A Crown Estate spokesman added: “These fees help cover the costs of our staff assessing and processing the application, taking into account the developer’s approach to pre-planning, consenting, developing, operating and decommissioning.

“We regard these charges as fair and reasonable while consistent with our statutory obligation.”

As touched upon above the reductions to the UK Feed-in Tariff due to come into effect later this year has created a rush to develop new renewable projects throughout the UK. In turn this has boosted the investment figures for the UK renewable industry for 2015.

With wind and solar projects needed to be installed by September 2016 in order to claim the current tariff this spend level will likely continue to rise for 2016.

After that however the future of new renewable energy projects in the UK is unclear. Already companies are stating that souring investment for projects due to be developed after September 2016 is proving difficult with a number of perfectly good examples likely to never be developed due to a lack of funding.

It is somewhat disheartening to think of perfectly good renewable projects unable to get off the ground due to funding issues but that is what the future of the industry holds.

Also with a lack of investment comes a lack of research and development and innovative schemes such as the tidal stream device above are much less likely to ever be developed.

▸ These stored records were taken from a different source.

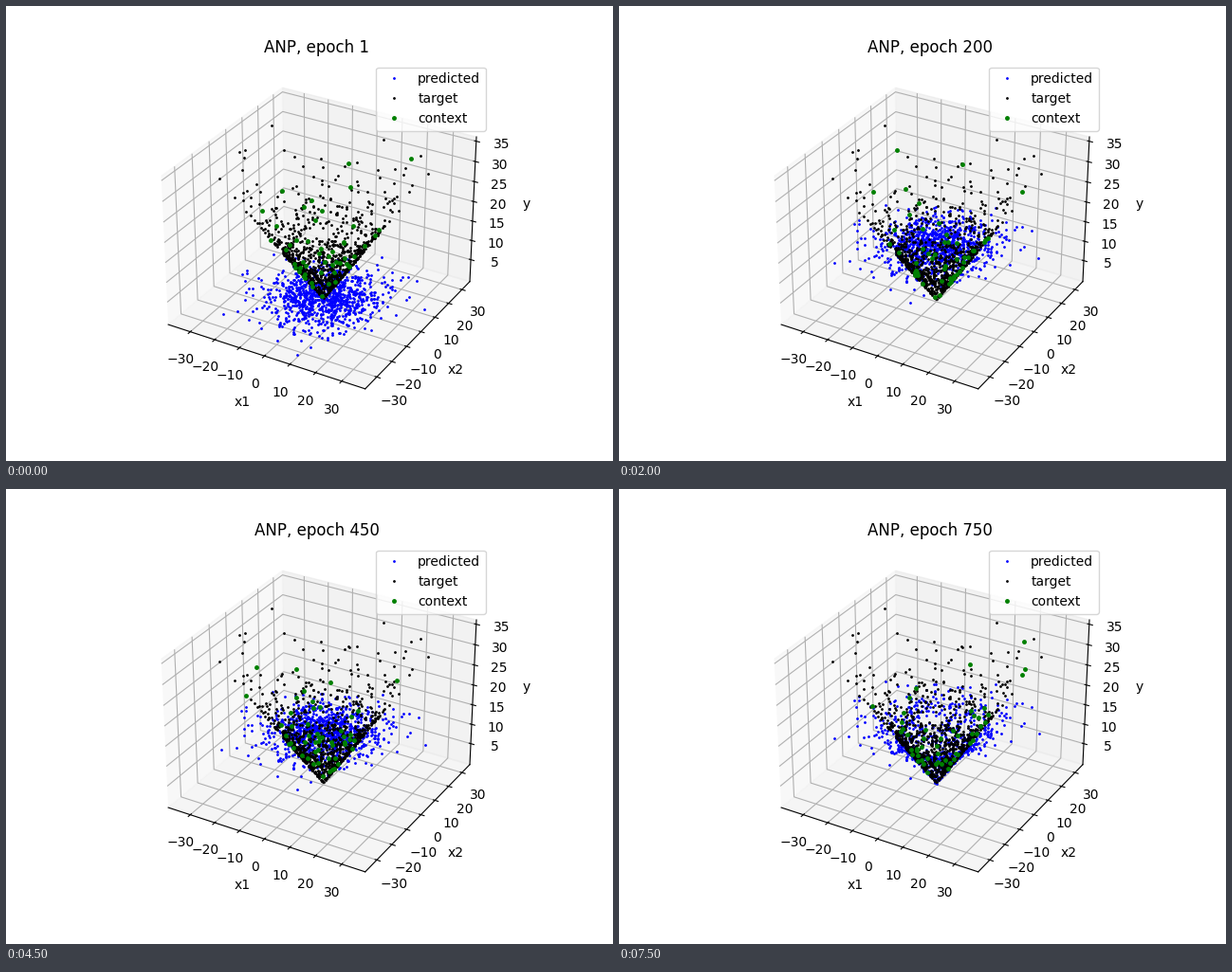
Write a matplotlib script that moves like this. It is 640 px wide and 480 px high and loops after 8 s.

```python
import matplotlib.pyplot as plt
import numpy as np
from matplotlib.animation import FuncAnimation

STEPS, N, N_CONTEXT = 16, 1000, 50
SLOPE = 0.96          # target cone: y = SLOPE * |x|
Z_TOP = 36.06
# the widest samples, which shape the outline of the cloud
WIDE = [(-25, -25), (35, 9), (24, 24), (11, -34.5), (-31, 16), (-33, -1),
        (5, 32)]

rng = np.random.default_rng(4)


def make_samples():
    """Normal samples that stay inside the axes, plus the widest ones."""
    p = rng.normal(0, 10, (2 * N, 2))
    p = p[np.hypot(*p.T) < 33]
    return np.vstack([WIDE, p])[:N].T


x1, x2 = make_samples()
target = SLOPE * np.hypot(x1, x2)
noise = rng.normal(0, 0.25, N).clip(-0.65, 0.65)
# the same samples along and across the line of sight
depth = 0.866 * x2 - 0.5 * x1
side = 0.866 * x1 + 0.5 * x2
contexts = [rng.choice(N, N_CONTEXT, replace=False) for _ in range(STEPS)]


def predict(step):
    """A flat sheet that rises, creases into a trough, then forms a cone."""
    level = np.interp(step, [0, 1, 2, 3, 4, 10, 11, 13, 15],
                      [0.6, 5, 5, 10.6, 13.8, 12.7, 12, 21.5, 16.5])
    bend = np.clip((step - 10) / 2, 0, 1)
    r = np.hypot(bend**2 * side, depth)
    cone = SLOPE * r / (1 + (r / level) ** 4) ** 0.25
    return (1 - bend) * level + bend * cone + noise


fig = plt.figure(figsize=(6.4, 4.8), dpi=100)
ax = fig.add_subplot(projection="3d")
ax.set(xlabel="x1", ylabel="x2", zlabel="y")
ax.set_xticks(range(-30, 31, 10))
ax.set_yticks(range(-30, 31, 10))
ax.set_zticks(range(5, 36, 5))
ax.set_xlim(-39.13, 38.87)
ax.set_ylim(-37.5, 36.0)


def dots(color, size, label):
    return ax.plot([], [], [], ".", color=color, markersize=size,
                   label=label)[0]


predicted = dots("blue", 2, "predicted")
truth = dots("black", 2, "target")
context = dots("green", 5, "context")
truth.set_data_3d(x1, x2, target)
ax.legend(loc="upper right")


def update(step):
    ax.set_title(f"ANP, epoch {50 * step or 1}")
    ax.set_zlim(-0.48 if step else -0.78, Z_TOP)
    predicted.set_data_3d(x1, x2, predict(step))
    c = contexts[step]
    context.set_data_3d(x1[c], x2[c], target[c])
    return predicted, truth, context


anim = FuncAnimation(fig, update, frames=STEPS, interval=500, repeat=True,
                     repeat_delay=0, blit=False)
plt.show()
```
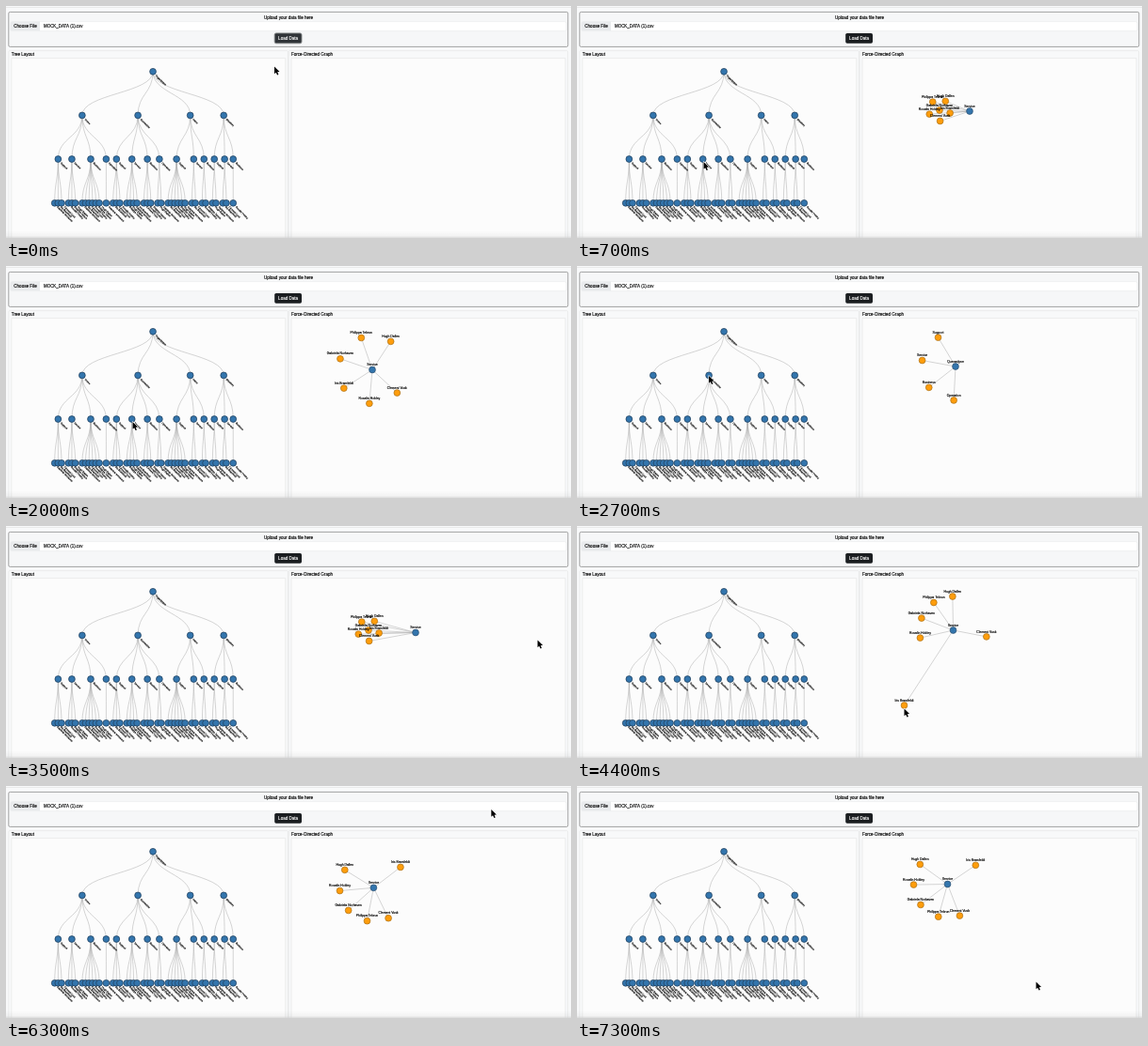
An HTML page with a canvas that plays this animation: 600 by 247 pixels, repeating every 7400 ms.

```html
<!DOCTYPE html>
<html lang="en">
<head>
<meta charset="utf-8">
<title>Tree and force graph</title>
<style>
html, body { margin: 0; width: 100%; height: 100%; overflow: hidden; background: #f8f9fa; }
canvas { display: block; width: 600px; height: 247px; }
</style>
</head>
<body>
<canvas id="stage"></canvas>
<script>
const W = 600, H = 247, LOOP = 7400, STEP = 100;
const LINK = 36, RAD = Math.PI / 180;
const FONT = '"Liberation Sans", Arial, sans-serif';
const BLUE = '#3375ad', ORANGE = '#ff9d0c';
const canvas = document.getElementById('stage');
const ctx = canvas.getContext('2d');
const dpr = window.devicePixelRatio || 1;
canvas.width = W * dpr;
canvas.height = H * dpr;

const people = ['Gabriela Norhaven', 'Iris Bramfeldt', 'Clement Vusk',
  'Rosalin Hobley', 'Philippa Tebrun', 'Hugh Dallen'];
const units = ['Support', 'Service', 'Business', 'Operation'];
const firms = ['Tolvex', 'Quenadyne', 'Halvo', 'Drixamel'];

const lerp = (a, b, u) => a + (b - a) * u;
const clamp = u => Math.min(1, Math.max(0, u));
const smooth = u => u * u * (3 - 2 * u);
const settle = u => 1 - (1 - u) ** 2;

// Neighbours are kept as angle and distance from the hub.
// A fan gives each neighbour the slot of its digit in `order`; dots are gaps.
function fan(t, hub, start, step, order) {
  const spokes = [...order].map((_, k) => ({
    angle: (start + step * order.indexOf(k)) * RAD, r: LINK
  }));
  return { t, hub, spokes };
}

// A tight bunch beside the hub: one in the middle, the others around it.
function bunch(t, hub, mid, count) {
  const spokes = Array.from({ length: count }, (_, k) => {
    const turn = (15 + 360 / (count - 1) * (k - 1)) * RAD;
    const dx = mid[0] - hub[0] + (k ? 11.5 * Math.cos(turn) : 0);
    const dy = mid[1] - hub[1] + (k ? 11.5 * Math.sin(turn) : 0);
    return { angle: Math.atan2(dy, dx), r: Math.hypot(dx, dy) };
  });
  return { t, hub, spokes };
}

const graphs = [
  { hub: 'Service', labels: people, poses: [
    bunch(700, [417, 112], [385, 111], 6),
    fan(1400, [389, 110.5], 43, 52, '231045')
  ] },
  { hub: firms[1], labels: units, poses: [
    bunch(2300, [423, 112], [385, 110], 4),
    fan(2700, [402, 107], 93, 48.7, '3210'),
    fan(3100, [393, 108], 85, 56, '3210')
  ] },
  { hub: 'Service', labels: people, poses: [
    bunch(3200, [437, 114], [385, 111], 6),
    bunch(3500, [435, 113.5], [385, 111], 6),
    fan(4400, [399.5, 111], 167, 34, '3045..2'),
    fan(5500, [385, 115.5], 6, 30, '2..1.0.3.45'),
    fan(6100, [389, 110], 62, 37, '24035..1'),
    fan(7300, [393.5, 104.5], 69, 36.7, '24035..1')
  ] }
];
const drags = [
  { who: 1, from: 4200, to: 4800 },
  { who: 4, from: 5400, to: 6000 }
];
// Pointer stops: arrival, departure, x, y.
const stops = [
  [0, 100, 285, 64], [600, 2000, 134.5, 165.5], [2300, 2700, 140, 116.5],
  [3000, 3200, 134.5, 165.5], [3500, 4000, 564.5, 121], [4200, 4200, 385, 147],
  [4400, 4400, 347.5, 194], [4800, 4900, 386, 153], [5400, 5500, 385, 82],
  [6000, 6000, 382, 146], [6400, 6500, 540, 2], [7000, LOOP, 487.5, 208]
];

function pointerAt(t) {
  const i = stops.findIndex(s => s[1] >= t);
  const [arrive, , x, y] = stops[i];
  if (t >= arrive) return [x, y];
  const [, leave, px, py] = stops[i - 1];
  const e = smooth((t - leave) / (arrive - leave));
  return [lerp(px, x, e), lerp(py, y, e)];
}

function poseAt(poses, t) {
  const i = poses.findIndex(p => p.t > t);
  if (i < 0) return poses[poses.length - 1];
  const a = poses[i - 1], b = poses[i];
  const e = settle((t - a.t) / (b.t - a.t));
  return {
    hub: a.hub.map((v, n) => lerp(v, b.hub[n], e)),
    spokes: a.spokes.slice(0, b.spokes.length).map((s, k) => {
      const turn = b.spokes[k].angle - s.angle;
      const shortest = Math.atan2(Math.sin(turn), Math.cos(turn));
      return { angle: s.angle + shortest * e, r: lerp(s.r, b.spokes[k].r, e) };
    })
  };
}

function graphPoints(g, t) {
  const { hub: [hx, hy], spokes } = poseAt(g.poses, t);
  const pts = [{ label: g.hub, x: hx, y: hy }];
  g.labels.forEach((label, k) => {
    const { angle, r } = spokes[k];
    pts.push({ label, x: hx + r * Math.cos(angle), y: hy + r * Math.sin(angle) });
  });
  const [px, py] = pointerAt(t);
  for (const d of drags) {
    const pull = clamp(Math.min(t - d.from + 100, d.to + 100 - t) / 100);
    if (!pull) continue;
    const p = pts[d.who + 1];
    p.x = lerp(p.x, px, pull);
    p.y = lerp(p.y, py - 3, pull);
  }
  return pts;
}

// Parents sit midway between their first and last child.
function buildTree() {
  const leafCounts = [[3, 3, 6, 1], [3, 4, 3, 2], [6, 2, 2], [2, 2, 1]];
  const gap = 3.645;
  let x = 51.7 - 2 * gap, leafNo = 0;
  const parent = (kids, y, label) =>
    ({ x: (kids[0].x + kids[kids.length - 1].x) / 2, y, label, kids });
  const leaf = (_, i) => {
    x += i ? gap : 2 * gap;
    return { x, y: 209.8, label: people[leafNo++ % people.length], kids: [] };
  };
  const tops = leafCounts.map((counts, f) => {
    const mids = counts.map((length, n) =>
      parent(Array.from({ length }, leaf), 163, units[n]));
    return parent(mids, 116.4, firms[f]);
  });
  return parent(tops, 69.8, 'Organization');
}
const nodes = [];
(function collect(n) { nodes.push(n); n.kids.forEach(collect); })(buildTree());

function box(x, y, w, h, fill, stroke, r = 0, lw = 0.5) {
  ctx.beginPath();
  ctx.roundRect(x, y, w, h, r);
  if (fill) { ctx.fillStyle = fill; ctx.fill(); }
  if (stroke) { ctx.strokeStyle = stroke; ctx.lineWidth = lw; ctx.stroke(); }
}

// The hairline outline gives small type enough weight.
function text(str, x, y, size, align = 'left', color = '#000') {
  ctx.font = `${size}px ${FONT}`;
  ctx.textAlign = align;
  ctx.fillStyle = ctx.strokeStyle = color;
  ctx.lineWidth = 0.14;
  ctx.fillText(str, x, y);
  ctx.strokeText(str, x, y);
}

function dot(x, y, fill, stroke) {
  ctx.beginPath();
  ctx.arc(x, y, 3.4, 0, Math.PI * 2);
  ctx.fillStyle = fill;
  ctx.fill();
  ctx.strokeStyle = stroke;
  ctx.lineWidth = 0.7;
  ctx.stroke();
}

function drawPage(focused) {
  box(0, 0, W, H, '#f8f9fa');
  box(0, 1, W, 0.6, '#dcdcdc');
  box(2.8, 6.4, 594, 37, '#f6f7f8', '#8c8c8c', 1.5, 0.8);
  text('Upload your data file here', 300, 13.5, 4.55, 'center');
  box(5, 16.6, 590, 10, '#fff', '#e4e6e8', 1.5);
  box(5, 16.6, 31, 10, '#e9ebed', null, [1.5, 0, 0, 1.5]);
  text('Choose File', 8.2, 23.2, 4.6);
  text('MOCK_DATA (1).csv', 40, 23.2, 4.45);
  box(285.2, 28.9, 28.8, 10.9, focused ? '#303438' : '#1b1e21', focused && '#85888a', 1.7, 0.9);
  text('Load Data', 299.6, 36, 4.55, 'center', '#fff');
  const panels = [[2.8, 'Tree Layout'], [300, 'Force-Directed Graph']];
  for (const [x, title] of panels) {
    box(x, 47.6, 296.6, 210, null, '#dedede', 1);
    text(title, x + 3, 53.3, 4.55);
    box(x + 3, 55.6, 291, 200, '#fcfcfc', '#dfdfdf');
  }
}

function drawBottomEdge() {
  const shade = ctx.createLinearGradient(0, 239, 0, H);
  shade.addColorStop(0, 'rgba(0,0,0,0)');
  shade.addColorStop(1, 'rgba(0,0,0,0.05)');
  box(0, 239, W, 8, shade);
  box(0, 245.8, W, 0.7, '#d2d2d2');
}

function drawTree() {
  ctx.strokeStyle = '#aaa';
  ctx.lineWidth = 0.5;
  ctx.beginPath();
  for (const n of nodes) for (const k of n.kids) {
    const my = (n.y + k.y) / 2;
    ctx.moveTo(n.x, n.y);
    ctx.bezierCurveTo(n.x, my, k.x, my, k.x, k.y);
  }
  ctx.stroke();
  for (const n of nodes) dot(n.x, n.y, BLUE, '#1f3c57');
  for (const n of nodes) {
    ctx.save();
    ctx.translate(n.x, n.y);
    ctx.rotate(Math.PI / 4);
    text(n.label, 4.9, 1.5, 2.65);
    ctx.restore();
  }
}

function drawGraph(t) {
  const g = graphs.findLast(v => t >= v.poses[0].t);
  if (!g) return;
  const pts = graphPoints(g, t);
  ctx.strokeStyle = '#aaa';
  ctx.lineWidth = 0.5;
  ctx.beginPath();
  for (const q of pts.slice(1)) {
    ctx.moveTo(pts[0].x, pts[0].y);
    ctx.lineTo(q.x, q.y);
  }
  ctx.stroke();
  pts.forEach((q, i) => dot(q.x, q.y, i ? ORANGE : BLUE, i ? '#a8701a' : '#2f5170'));
  for (const q of pts) text(q.label, q.x, q.y - 4.3, 3.4, 'center');
}

function drawArrow(x, y) {
  ctx.save();
  ctx.translate(x, y + 0.4);
  ctx.scale(0.87, 0.87);
  ctx.beginPath();
  [[0, 0], [0, 9], [2, 7.2], [3.5, 10.6], [5.1, 9.9], [3.7, 6.6], [6.4, 6.5]]
    .forEach(([px, py]) => ctx.lineTo(px, py));
  ctx.closePath();
  ctx.lineJoin = 'round';
  ctx.lineWidth = 1.2;
  ctx.strokeStyle = '#fff';
  ctx.stroke();
  ctx.fillStyle = '#000';
  ctx.fill();
  ctx.restore();
}

function drawMove(x, y) {
  ctx.save();
  ctx.translate(x, y);
  ctx.beginPath();
  for (let i = 0; i < 4; i++) {
    ctx.moveTo(0, 0);
    ctx.lineTo(0, -3.8);
    ctx.moveTo(-1.2, -2.7);
    ctx.lineTo(0, -3.9);
    ctx.lineTo(1.2, -2.7);
    ctx.rotate(Math.PI / 2);
  }
  for (const [color, width] of [['#fff', 2], ['#000', 1.1]]) {
    ctx.strokeStyle = color;
    ctx.lineWidth = width;
    ctx.stroke();
  }
  ctx.restore();
}

function render(t) {
  ctx.setTransform(dpr, 0, 0, dpr, 0, 0);
  drawPage(t < graphs[0].poses[0].t);
  drawTree();
  drawGraph(t);
  drawBottomEdge();
  const [x, y] = pointerAt(t);
  if (t >= 5400 && t < 6000) drawMove(x, y);
  else drawArrow(x, y);
}

const begin = performance.now();
function tick() {
  const t = (performance.now() - begin) % LOOP;
  render(Math.floor(t / STEP) * STEP);
  requestAnimationFrame(tick);
}
tick();
</script>
</body>
</html>
```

Our country has plentiful resources to provide us all with clean safe low cost energy, it would be a shame for it to go to waste.